Dr. Nehal:
Yeah, that's great. 

Jay:
What's your favorite app on your mobile device?

Dr. Nehal:
I have to admit I'm a total geek. It's LinkedIn, which is how we connected. I'm on it all the time. 

Jay:
Well, you don't get to be one of the top connected females on LinkedIn without spending a fair amount of time on it, which is pretty amazing. 

Dr. Nehal:
Thank you. 

Jay:
Lastly, how do you invest in yourself?

Dr. Nehal:
I do it through small things. I like to read. I like to go to museums. I travel. I get out into nature. It's just a constant investment, and cheesy but stopping to smell the roses. Then, actually part of the reason I'm on LinkedIn is even though apps are kind of known to kind of drive folks a little bit off-kilter, for me, I find great community. For instance, my neighbors had left a bouquet of flowers on my door because they knew that I'd just been through a couple of things that were just a bit challenging. I took a picture of it. I posted it on LinkedIn, it has 190,000 views. It's amazing. People are hungry for happiness, for kindness, for generosity. Just to be able to go into cyberspace and to find a community of people who care, that's amazing.

Jay:
That is amazing and that's a wonderful story. I appreciate you sharing it. Well, with that I think we will bring today's podcast to a close. I'd like to encourage all of our listeners to check out and follow Dr. Nehal on LinkedIn or Twitter. Easy to find on LinkedIn, and on Twitter, Dr. Nehal's Twitter handle is @usnehal. Dr. Nehal, thanks again for your time and your openness, you've been a phenomenal guest. 

Dr. Nehal:
Thank you so much.

Jay:
This brings our Value-Based Healthcare Podcast to a close. Please follow Reveleer on Facebook, Twitter and LinkedIn. You may also follow me on Twitter @AckermanJay.

About The Author

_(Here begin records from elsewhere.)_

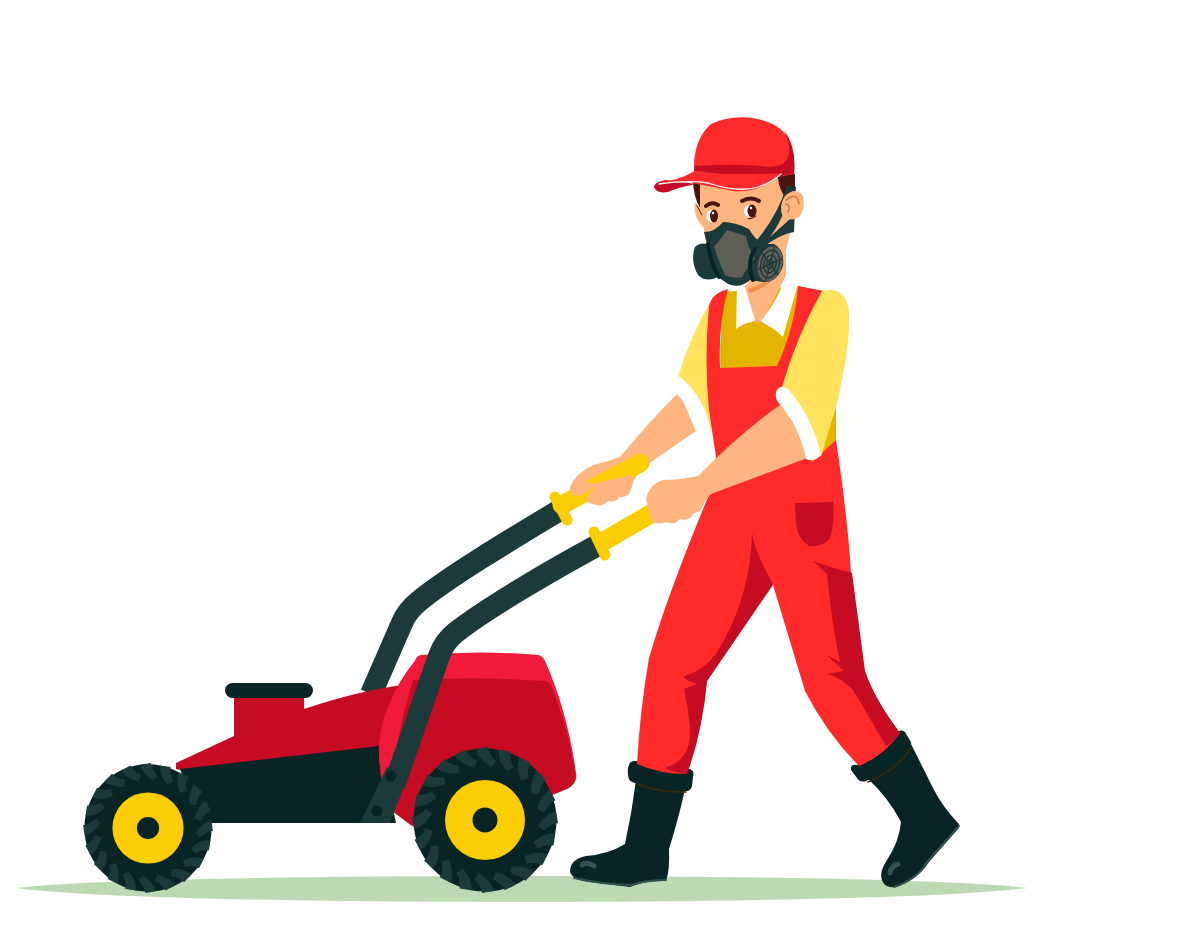
<!DOCTYPE html>
<html lang="en">
<head>
<meta charset="utf-8">
<title>Gardener with lawn mower</title>
<style>
:root{--paper:#fff;--grass:#bdd9b4;--red:#ff2a2a;--red-deep:#c60c22;--red-bright:#f01a3a;--ink:#082424;--steel:#1c3a3a;--yellow:#fbcd05;--shirt:#ffe25e;--mustard:#e5b400;--skin:#ffb580;--skin-deep:#f08f4e;--hair:#4a1410;--filter:#5f5f57}
html,body{margin:0;background:var(--paper);overflow:hidden}
svg{display:block;width:1200px;height:932px}
.paper{fill:var(--paper)}.grass{fill:var(--grass)}.red{fill:var(--red)}.red-deep{fill:var(--red-deep)}.red-bright{fill:var(--red-bright)}
.ink{fill:var(--ink)}.steel{fill:var(--steel)}.yellow{fill:var(--yellow)}.shirt{fill:var(--shirt)}.mustard{fill:var(--mustard)}
.skin{fill:var(--skin)}.hair{fill:var(--hair)}.filter{fill:var(--filter)}
.bar{fill:none;stroke:var(--steel);stroke-width:22}
.grip{fill:none;stroke:var(--yellow);stroke-linecap:round}
.line{fill:none;stroke-linecap:round}
</style>
</head>
<body>
<svg viewBox="0 0 1200 932" role="img" aria-label="Gardener in red overalls and a respirator pushing a lawn mower">
<defs>
  <path id="tread" class="steel" d="M-9-71 L3-73 Q4-65 11-59 L6-53 Q-6-60 -9-71Z"/>
  <g id="tread-set">
    <use href="#tread"/>
    <use href="#tread" transform="rotate(18)"/>
    <use href="#tread" transform="rotate(36)"/>
    <use href="#tread" transform="rotate(54)"/>
    <use href="#tread" transform="rotate(72)"/>
  </g>
  <g id="tyre">
    <circle class="ink" r="71.5"/>
    <use href="#tread-set"/>
    <use href="#tread-set" transform="rotate(90)"/>
    <use href="#tread-set" transform="rotate(180)"/>
    <use href="#tread-set" transform="rotate(270)"/>
    <circle class="yellow" r="40"/>
    <circle class="ink" r="12.5"/>
  </g>
</defs>

<rect class="paper" width="1200" height="932"/>
<path class="grass" d="M16 888C80 880 280 876 520 876S960 880 1027 888C960 897 760 902 520 902S80 897 16 888Z"/>

<g id="mower">
  <path class="bar" d="M371 694L402 623Q407 611 418 602C448 577 515 537 560 510"/>
  <path class="red-deep" d="M176 763L234 736V694H304V709Q358 691 402 685L392 750L190 772L176 769Z"/>
  <rect class="ink" x="225" y="683" width="88" height="15" rx="7.500"/>
  <path class="ink" d="M180 769L379 746L396 823H200Z"/>
  <path class="red-bright" d="M415 661Q416 656 421 655Q480 650 538 655Q543 656 545 661C560 694 571 735 576 773Q578 783 568 788L540 797L412 824L390 806Q378 780 379 745C382 712 397 683 415 661Z"/>
  <path class="red-deep" d="M413 680Q480 676 545 681Q549 682 551 686C563 715 571 743 575 773Q577 784 567 789L540 800L412 826L388 808Q397 730 413 680Z"/>
  <path class="red-bright" d="M415 661Q400 680 392 700Q380 725 379 752Q380 776 385 780Q394 724 413 680L430 672Z"/>
  <path class="steel" d="M360 823L387 767L408 776L390 823Z"/>
  <path class="bar" d="M394 786L439 656Q444 642 455 633C485 609 552 570 598 545" stroke-linejoin="round"/>
  <circle class="ink" cx="391" cy="776" r="5.500"/>
  <circle class="ink" cx="377" cy="811" r="5.500"/>
  <use href="#tyre" transform="translate(485 820)"/>
  <use href="#tyre" transform="translate(148 828) scale(.89)"/>
</g>

<g id="far-arm">
  <path class="skin" d="M679 392Q648 423 620 457Q607 462 593 465Q576 473 570 487Q570 494 580 497L632 486Q634 475 651 462L696 431Z"/>
  <path class="grip" stroke-width="19" d="M562 505L640 463"/>
  <path class="grip" stroke-width="11" d="M555 497L567 520"/>
  <path class="skin" d="M570 488Q573 481 580 479L591 484Q601 482 610 480L630 475Q635 482 630 492Q627 498 619 497Q616 503 608 501Q602 508 593 504Q586 503 587 497L595 485Q580 499 572 495Z"/>
  <path class="shirt" d="M713 298Q690 335 678 377Q694 395 711 432L722 350Z"/>
  <path class="paper" d="M679 376Q675 384 676 393Q688 405 695 429Q704 434 711 433Q706 398 679 376Z"/>
</g>

<g id="boots">
  <path class="ink" d="M636 780Q632 812 625 844Q609 854 586 856Q570 859 570 872Q573 880 590 882L630 887Q645 880 666 881Q670 870 669 849Q680 814 686 784Z"/>
  <path class="ink" d="M628 768Q629 760 636 761Q662 770 688 769Q695 769 693 777L692 786Q691 792 684 791Q655 791 632 782Q627 780 628 768Z"/>
  <path class="line" stroke="#3a2a08" stroke-width="1.500" d="M637 784Q660 793 686 792"/>
  <path class="line" stroke="#33514f" stroke-width="5" d="M582 865Q586 861 594 866"/>
  <path class="line" stroke="#33514f" stroke-width="2" d="M574 878Q600 884 631 885Q647 880 666 880"/>
  <path class="ink" d="M867 778Q888 797 901 822Q899 842 887 860Q877 875 884 884Q892 891 905 883Q922 874 929 862L958 829Q961 825 957 822Q943 807 934 790L911 744Z"/>
  <path class="ink" d="M851 770Q850 764 857 765Q882 758 896 735Q899 728 905 732L911 742Q912 747 907 751Q891 772 866 781Q860 783 857 778Z"/>
  <path class="line" stroke="#3a2a08" stroke-width="1.500" d="M868 782Q897 770 911 748"/>
  <path class="line" stroke="#33514f" stroke-width="5" d="M890 873Q891 866 898 864"/>
  <path class="line" stroke="#33514f" stroke-width="2" d="M894 887Q918 879 927 862L959 826"/>
</g>

<g id="overalls">
  <path class="mustard" d="M722 292L800 286L836 320V455Q829 466 810 464L720 390Z"/>
  <path class="red" d="M728 289Q712 293 709 306Q704 360 709 410L716 457L711 490Q669 590 649 658Q640 710 637 764Q660 774 686 774Q702 730 707 681L773 585L805 691Q827 734 859 766Q885 755 900 733Q875 700 864 671L851 574Q848 520 836 440L812 462L778 366L720 368Q718 325 728 289Z"/>
  <path class="red-deep" d="M752 532Q753 548 773 584L707 681Q702 734 687 774Q676 773 665 768Q692 760 690 727Q688 707 684 689L697 684Q682 679 684 676Q703 671 716 654Q751 598 752 532Z"/>
  <path class="red-deep" d="M813 561Q832 568 852 573L865 671Q875 700 900 733Q895 741 886 746L853 690Q839 676 827 674L844 671Q835 663 827 655L840 662Q832 625 827 574Z"/>
  <path class="red-deep" d="M795 503L833 502Q835 523 830 538Q822 548 809 546Q798 539 796 524Z"/>
  <path class="red" d="M798 286L824 291L803 345L784 394L777 366Q795 327 798 286Z"/>
</g>

<g id="collar">
  <path class="skin" d="M744 287L786 252V276L762 322H752Z"/>
  <path d="M747 289Q765 286 781 267Q772 286 750 293Z" fill="#f08f4e"/>
  <path class="paper" d="M737 286L745 287L755 320L736 331Z"/>
  <path class="paper" d="M786 274L798 284L783 337L761 321Q781 296 786 274Z"/>
  <path class="mustard" d="M733 332Q755 310 783 337V348H733Z"/>
</g>

<g id="near-arm">
  <path class="grip" stroke-width="19" stroke-linecap="butt" style="stroke-linecap:butt" d="M599 544L654 512"/>
  <path class="grip" stroke-width="11" d="M594 532L605 555"/>
  <path class="skin" d="M784 402Q740 433 698 476Q680 480 662 480Q649 485 646 499L652 522Q659 525 666 522Q675 526 680 519Q689 522 694 513Q702 512 705 501L711 494L810 457Z"/>
  <path class="shirt" d="M822 291Q846 285 849 312Q851 345 836 407L821 457Q804 414 781 390Q797 335 822 291Z"/>
  <path class="paper" d="M776 392Q779 384 788 389Q813 418 821 455Q814 463 806 459Q799 425 778 402Q775 398 776 392Z"/>
</g>

<g id="head">
  <path class="hair" d="M693 178L795 174V190L785 204L700 208Q693 196 693 178Z"/>
  <path class="skin" d="M700 182L778 178Q779 190 786 198L791 230L784 258L750 284L706 244L704 228L699 222Q693 212 695 202L700 208Z"/>
  <path class="line" stroke="#4a1410" stroke-width="4" d="M706 206Q712 201 718 205M742 201Q751 196 759 201"/>
  <ellipse class="paper" cx="711" cy="216" rx="4.500" ry="6"/>
  <ellipse class="paper" cx="749" cy="211" rx="5" ry="6"/>
  <ellipse class="hair" cx="714" cy="216" rx="4" ry="6.500"/>
  <ellipse class="hair" cx="752" cy="211" rx="4.500" ry="6.500"/>
  <circle class="paper" cx="713" cy="213" r="1.200"/>
  <circle class="paper" cx="751" cy="208" r="1.200"/>
  <path class="line" stroke="#4a1410" stroke-width="1" d="M697 206L702 215M748 219Q753 219 756 216"/>
  <g id="respirator">
    <path class="steel" d="M787 186L796 187L794 232Q780 234 762 248L756 241Q776 218 787 186Z"/>
    <path class="skin" d="M785 209L790 219L770 237Q779 225 785 209Z"/>
    <path class="steel" d="M704 232Q715 232 723 222Q735 222 749 229Q754 238 762 244L774 244Q785 250 783 266Q777 283 763 282L750 280Q740 289 728 284L718 277Q706 283 698 275Q690 261 695 247Q700 242 707 244Z"/>
    <path class="filter" d="M714 247Q722 238 727 230L746 236Q748 248 755 258Q746 269 742 277Q733 279 725 275Q719 262 714 247Z"/>
    <path class="line" stroke="#082424" stroke-width="4" d="M708 244Q711 265 719 277M755 249Q746 263 753 280"/>
    <ellipse class="filter" cx="770" cy="264" rx="12" ry="18" transform="rotate(15 770 264)"/>
    <g class="line" stroke="#1c3a3a" stroke-width="1.500" transform="rotate(15 770 264)">
      <ellipse cx="770" cy="264" rx="9" ry="14"/>
      <ellipse cx="770" cy="264" rx="6" ry="9"/>
      <ellipse cx="770" cy="264" rx="3" ry="4.500"/>
      <path d="M770 247V281M760 256L780 272M760 272L780 256"/>
    </g>
  </g>
  <path class="skin" d="M785 196Q796 186 803 196Q806 209 799 217Q790 222 783 217Q778 206 785 196Z"/>
  <path class="line" stroke="#d9733f" stroke-width="1.500" d="M786 200Q797 191 799 204M786 204Q791 205 788 212"/>
</g>

<g id="cap">
  <path class="red" d="M694 171Q693 140 711 124Q730 115 753 118Q782 123 790 142Q795 158 794 174L778 177Q758 193 733 191Q714 187 692 183Z"/>
  <path class="red-deep" d="M784 130Q797 148 794 174Q786 174 778 177Q762 173 730 174Q706 175 694 173L695 166Q740 163 767 167Q800 167 784 130Z"/>
  <path class="red-deep" d="M654 187Q654 182 666 180L696 184Q679 187 668 192Q656 194 654 187Z"/>
  <path class="red" d="M657 183Q677 181 695 171Q740 177 781 173Q765 190 738 191Q714 184 693 182Q675 183 657 183Z"/>
  <path class="line" stroke="#fff" stroke-width="1.300" d="M659 184Q690 180 708 183Q738 193 758 187Q771 183 781 174"/>
</g>
</svg>
</body>
</html>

Reveleer is dedicated to empowering health plans to be in control of their medical record retrieval and review initiatives. We provide Medicare Advantage, Medicaid and Commercial ACA health plans with an enterprise-grade, SaaS platform for Risk Adjustment, Quality Improvement, and Audit initiatives. Customers can manage projects completely in-house using their own resources, as a full-service customer, or using a collaborative model.